↓

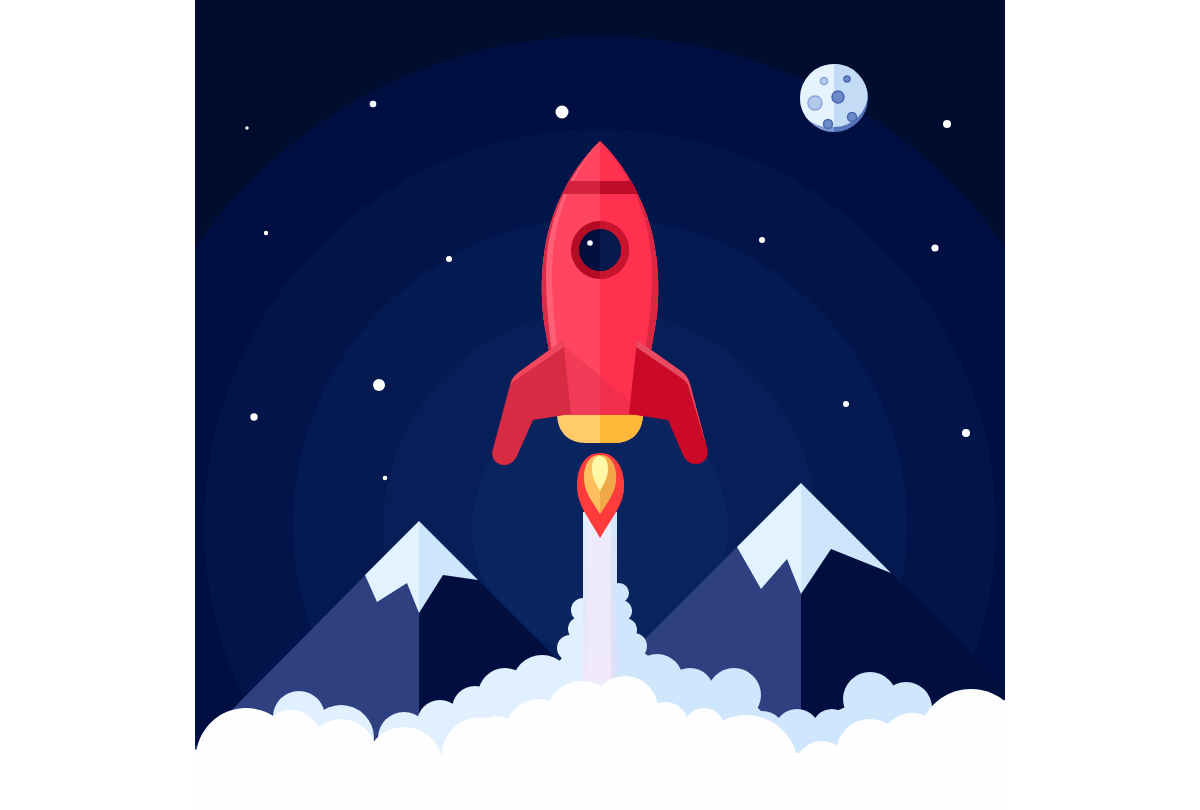
<!DOCTYPE html>
<html lang="en">
<head>
<meta charset="utf-8">
<title>Rocket launch</title>
<style>
  :root {
    --sky-0: #000d2e; --sky-1: #000f42; --sky-2: #02154a;
    --sky-3: #041a50; --sky-4: #071f58; --sky-5: #0a245f;
    --rock-light: #2e407f; --rock-dark: #000f40;
    --snow-light: #e2f2ff; --snow-shade: #cde6fb;
    --cloud: #fefefe; --cloud-left: #e0f0ff; --cloud-right: #cfe6fc;
    --hull: #ff4560; --hull-right: #ff314f; --hull-edge: #dd2a46;
    --band: #d3223f; --band-dark: #be0c29; --fin-left: #d62b42; --fin-right: #cb0a28;
    --nozzle: #ffcb6b; --nozzle-dark: #ffb83a;
    --crater: #8ba5d8; --crater-fill: #b4caec;
  }
  html, body { margin: 0; width: 1200px; height: 810px; overflow: hidden; background: #fff; }
  svg { display: block; }
  .ring-1 { fill: var(--sky-1); } .ring-2 { fill: var(--sky-2); } .ring-3 { fill: var(--sky-3); }
  .ring-4 { fill: var(--sky-4); } .ring-5 { fill: var(--sky-5); }
  .stars { fill: #fff; }
  .rock-light { fill: var(--rock-light); } .rock-dark { fill: var(--rock-dark); }
  .snow-light { fill: var(--snow-light); } .snow-shade { fill: var(--snow-shade); }
  .cloud-left { fill: var(--cloud-left); } .cloud-right { fill: var(--cloud-right); }
  .cloud-front { fill: var(--cloud); }
  .crater { fill: var(--crater-fill); stroke: var(--crater); stroke-width: 1.5; }
  .crater-deep { fill: #6d8ac8; stroke: #4968ad; stroke-width: 1.5; }
</style>
</head>
<body>
<svg width="1200" height="810" viewBox="0 0 1200 810" role="img" aria-label="Red rocket lifting off between snowy mountains at night">
  <defs>
    <clipPath id="frame"><rect x="195" width="810" height="810"/></clipPath>
    <clipPath id="moon-disc"><circle cx="834" cy="98" r="34"/></clipPath>
    <path id="hull-shape" d="M600 141C622 162 637 188 647 216C659 250 661 294 655 328C650 356 645 384 642 415H558C555 384 550 356 545 328C539 294 541 250 553 216C563 188 578 162 600 141Z"/>
    <clipPath id="hull-clip"><use href="#hull-shape"/></clipPath>
    <clipPath id="right-half"><rect x="600" y="130" width="120" height="420"/></clipPath>
    <linearGradient id="exhaust-fill" x1="0" x2="0" y1="0" y2="1">
      <stop offset="0" stop-color="#dff0ff"/><stop offset=".6" stop-color="#e4e6fa"/><stop offset="1" stop-color="#f0e9fb"/>
    </linearGradient>
    <linearGradient id="exhaust-shade" x1="0" x2="0" y1="0" y2="1">
      <stop offset="0" stop-color="#d3e7fb"/><stop offset="1" stop-color="#e2e0f6"/>
    </linearGradient>
  </defs>

  <g clip-path="url(#frame)">
    <g id="sky">
      <rect x="195" width="810" height="810" fill="var(--sky-0)"/>
      <circle class="ring-1" cx="600" cy="530" r="494"/>
      <circle class="ring-2" cx="600" cy="525" r="396"/>
      <circle class="ring-3" cx="600" cy="525" r="307"/>
      <circle class="ring-4" cx="600" cy="527" r="217"/>
      <circle class="ring-5" cx="600" cy="527" r="128"/>
    </g>

    <g id="stars" class="stars">
      <circle cx="562" cy="112" r="6.5"/><circle cx="379" cy="385" r="6"/>
      <circle cx="373" cy="104" r="3.3"/><circle cx="247" cy="128" r="1.7"/>
      <circle cx="266" cy="233" r="2.2"/><circle cx="449" cy="259" r="3"/>
      <circle cx="254" cy="417" r="3.7"/><circle cx="385" cy="478" r="2.3"/>
      <circle cx="762" cy="240" r="3"/><circle cx="935" cy="248" r="3.6"/>
      <circle cx="947" cy="124" r="4"/><circle cx="846" cy="404" r="3"/>
      <circle cx="966" cy="433" r="4"/>
    </g>

    <g id="moon" clip-path="url(#moon-disc)">
      <rect x="800" y="64" width="34" height="68" fill="#7e9ad2"/>
      <rect x="834" y="64" width="34" height="68" fill="#5576bb"/>
      <circle cx="829" cy="93" r="34" fill="#e6f3fd"/>
      <path d="M834 59A34 34 0 0 1 834 127Z" fill="#c3dbf4"/>
      <circle class="crater" cx="824" cy="81" r="3.6"/>
      <circle class="crater" cx="815" cy="103" r="7"/>
      <circle class="crater-deep" cx="838" cy="97" r="6"/>
      <circle class="crater-deep" cx="847" cy="79" r="3"/>
      <circle class="crater-deep" cx="852" cy="117" r="4.5"/>
      <circle class="crater-deep" cx="828" cy="124" r="4.5"/>
    </g>

    <g id="mountain-left">
      <polygon class="rock-light" points="419,521 182,760 419,760"/>
      <polygon class="rock-dark" points="419,521 658,760 419,760"/>
      <polygon class="snow-light" points="419,521 365,575 377,602 407,583 419,613"/>
      <polygon class="snow-shade" points="419,521 478,580 443,575 419,613"/>
    </g>
    <g id="mountain-right">
      <polygon class="rock-light" points="801,483 524,760 801,760"/>
      <polygon class="rock-dark" points="801,483 1090,772 801,772"/>
      <polygon class="snow-light" points="801,483 737,547 761,589 787,559 801,594"/>
      <polygon class="snow-shade" points="801,483 891,573 831,549 801,594"/>
    </g>

    <g id="clouds-back">
      <g class="cloud-left">
        <polygon points="585,600 600,600 600,790 380,790 400,735 445,718 500,700 545,680 568,650"/>
        <rect x="273" y="730" width="100" height="60"/>
        <circle cx="299" cy="717" r="26"/><circle cx="341" cy="738" r="33"/>
        <circle cx="404" cy="738" r="26"/><circle cx="440" cy="723" r="23"/>
        <circle cx="475" cy="709" r="23"/><circle cx="505" cy="695" r="27"/>
        <circle cx="542" cy="685" r="30"/><circle cx="570" cy="648" r="13"/>
        <circle cx="580" cy="629" r="12"/><circle cx="583" cy="610" r="12"/>
      </g>
      <g class="cloud-right">
        <polygon points="600,590 620,590 634,645 660,665 700,680 750,700 770,720 805,725 850,705 930,700 950,790 600,790"/>
        <circle cx="619" cy="593" r="10"/><circle cx="621" cy="611" r="11"/>
        <circle cx="625" cy="630" r="12"/><circle cx="634" cy="646" r="13"/>
        <circle cx="657" cy="680" r="26"/><circle cx="690" cy="692" r="24"/>
        <circle cx="734" cy="695" r="27"/><circle cx="762" cy="735" r="24"/>
        <circle cx="797" cy="732" r="23"/><circle cx="832" cy="729" r="20"/>
        <circle cx="870" cy="699" r="27"/><circle cx="906" cy="708" r="26"/>
      </g>
    </g>

    <g id="exhaust">
      <rect x="583" y="512" width="34" height="180" fill="url(#exhaust-fill)"/>
      <rect x="587" y="512" width="24" height="180" fill="#f3ecfb" opacity=".7"/>
      <rect x="611" y="512" width="6" height="180" fill="url(#exhaust-shade)"/>
    </g>

    <g id="clouds-front" class="cloud-front">
      <path d="M195 750L250 730L340 740L400 750L441 757L490 735L560 705L640 700L690 725L740 740L797 753L860 740L920 730L1005 700V810H195Z"/>
      <circle cx="246" cy="758" r="50"/><circle cx="291" cy="741" r="31"/>
      <circle cx="341" cy="754" r="35"/><circle cx="404" cy="766" r="39"/>
      <circle cx="480" cy="755" r="38"/><circle cx="497" cy="738" r="22"/>
      <circle cx="538" cy="731" r="32"/><circle cx="582" cy="718" r="37"/>
      <circle cx="625" cy="709" r="33"/><circle cx="665" cy="726" r="24"/>
      <circle cx="704" cy="729" r="21"/><circle cx="746" cy="767" r="52"/>
      <circle cx="822" cy="768" r="27"/><circle cx="870" cy="753" r="34"/>
      <circle cx="912" cy="745" r="32"/><circle cx="971" cy="742" r="53"/>
    </g>

    <g id="rocket">
      <g id="nozzle">
        <path d="M557 413H643C643 432 632 443 614 443H586C568 443 557 432 557 413Z" fill="var(--nozzle)"/>
        <path d="M600 413H643C643 432 632 443 614 443H600Z" fill="var(--nozzle-dark)"/>
      </g>
      <g id="hull" clip-path="url(#hull-clip)">
        <use href="#hull-shape" fill="var(--hull)"/>
        <rect x="600" y="140" width="60" height="276" fill="var(--hull-right)"/>
        <path d="M600 141C567 180 552 225 552 275C552 320 560 365 566 415H535V141Z" fill="#ff6078"/>
        <path d="M600 141C564 180 546 225 546 275C546 320 554 365 560 415H530V141Z" fill="var(--hull-edge)"/>
        <path d="M600 141C636 180 652 225 652 275C652 320 642 365 636 415H665V141Z" fill="#dc2743"/>
        <path d="M563 345L635 405V415H563Z" fill="#e22f4a" opacity=".45"/>
        <rect x="555" y="181" width="45" height="13" fill="var(--band)"/>
        <rect x="600" y="181" width="45" height="13" fill="var(--band-dark)"/>
      </g>
      <g id="porthole">
        <circle cx="600" cy="250" r="29" fill="#b50c26"/>
        <path d="M600 221A29 29 0 0 1 600 279Z" fill="#c9142f"/>
        <circle cx="600" cy="250" r="21" fill="#020f3c"/>
        <path d="M600 229A21 21 0 0 1 600 271Z" fill="#06194c"/>
        <circle cx="590" cy="243" r="2.8" fill="#fff"/>
      </g>
      <g id="fin-left">
        <path d="M563 340L519 372Q512 377 510 385L493 449C490 458 496 465 504 465C510 465 514 462 517 456L533 420L571 414Z" fill="var(--fin-left)"/>
        <path d="M563 340L519 372Q512 377 510 385Q514 380 520 377L564 347Z" fill="#f0475f"/>
      </g>
      <g id="fin-right">
        <path d="M637 340L681 371Q688 376 690 384L707 448C710 457 704 464 696 464C690 464 686 461 683 455L668 420L629 414Z" fill="var(--fin-right)"/>
        <path d="M637 340L681 371Q688 376 690 384L707 448L688 385Q685 380 680 377L636 347Z" fill="#e84b62"/>
      </g>
      <g id="flame">
        <path id="flame-outer" d="M600 453C616 453 624 469 624 486C624 505 611 518 600 538C589 518 577 505 577 486C577 469 584 453 600 453Z" fill="#ff3b3b"/>
        <use href="#flame-outer" clip-path="url(#right-half)" fill="#f22a2f"/>
        <path d="M600 455C611 455 616 465 616 478C616 492 608 501 600 514C592 501 584 492 584 478C584 465 589 455 600 455Z" fill="#ffbf5e"/>
        <path d="M600 455C611 455 616 465 616 478C616 492 608 501 600 514Z" fill="#f0a848"/>
        <path d="M600 456C606 456 608 462 608 469C608 478 604 483 600 491C596 483 592 478 592 469C592 462 594 456 600 456Z" fill="#fff7a8"/>
      </g>
    </g>
  </g>
</svg>
</body>
</html>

↑

§ **Exercise brief**
Copy down every line of the entries containing the word "hull".

§ **Answer section**
    --hull: #ff4560; --hull-right: #ff314f; --hull-edge: #dd2a46;
    <path id="hull-shape" d="M600 141C622 162 637 188 647 216C659 250 661 294 655 328C650 356 645 384 642 415H558C555 384 550 356 545 328C539 294 541 250 553 216C563 188 578 162 600 141Z"/>
    <clipPath id="hull-clip"><use href="#hull-shape"/></clipPath>
      <g id="hull" clip-path="url(#hull-clip)">
        <use href="#hull-shape" fill="var(--hull)"/>
        <rect x="600" y="140" width="60" height="276" fill="var(--hull-right)"/>
        <path d="M600 141C564 180 546 225 546 275C546 320 554 365 560 415H530V141Z" fill="var(--hull-edge)"/>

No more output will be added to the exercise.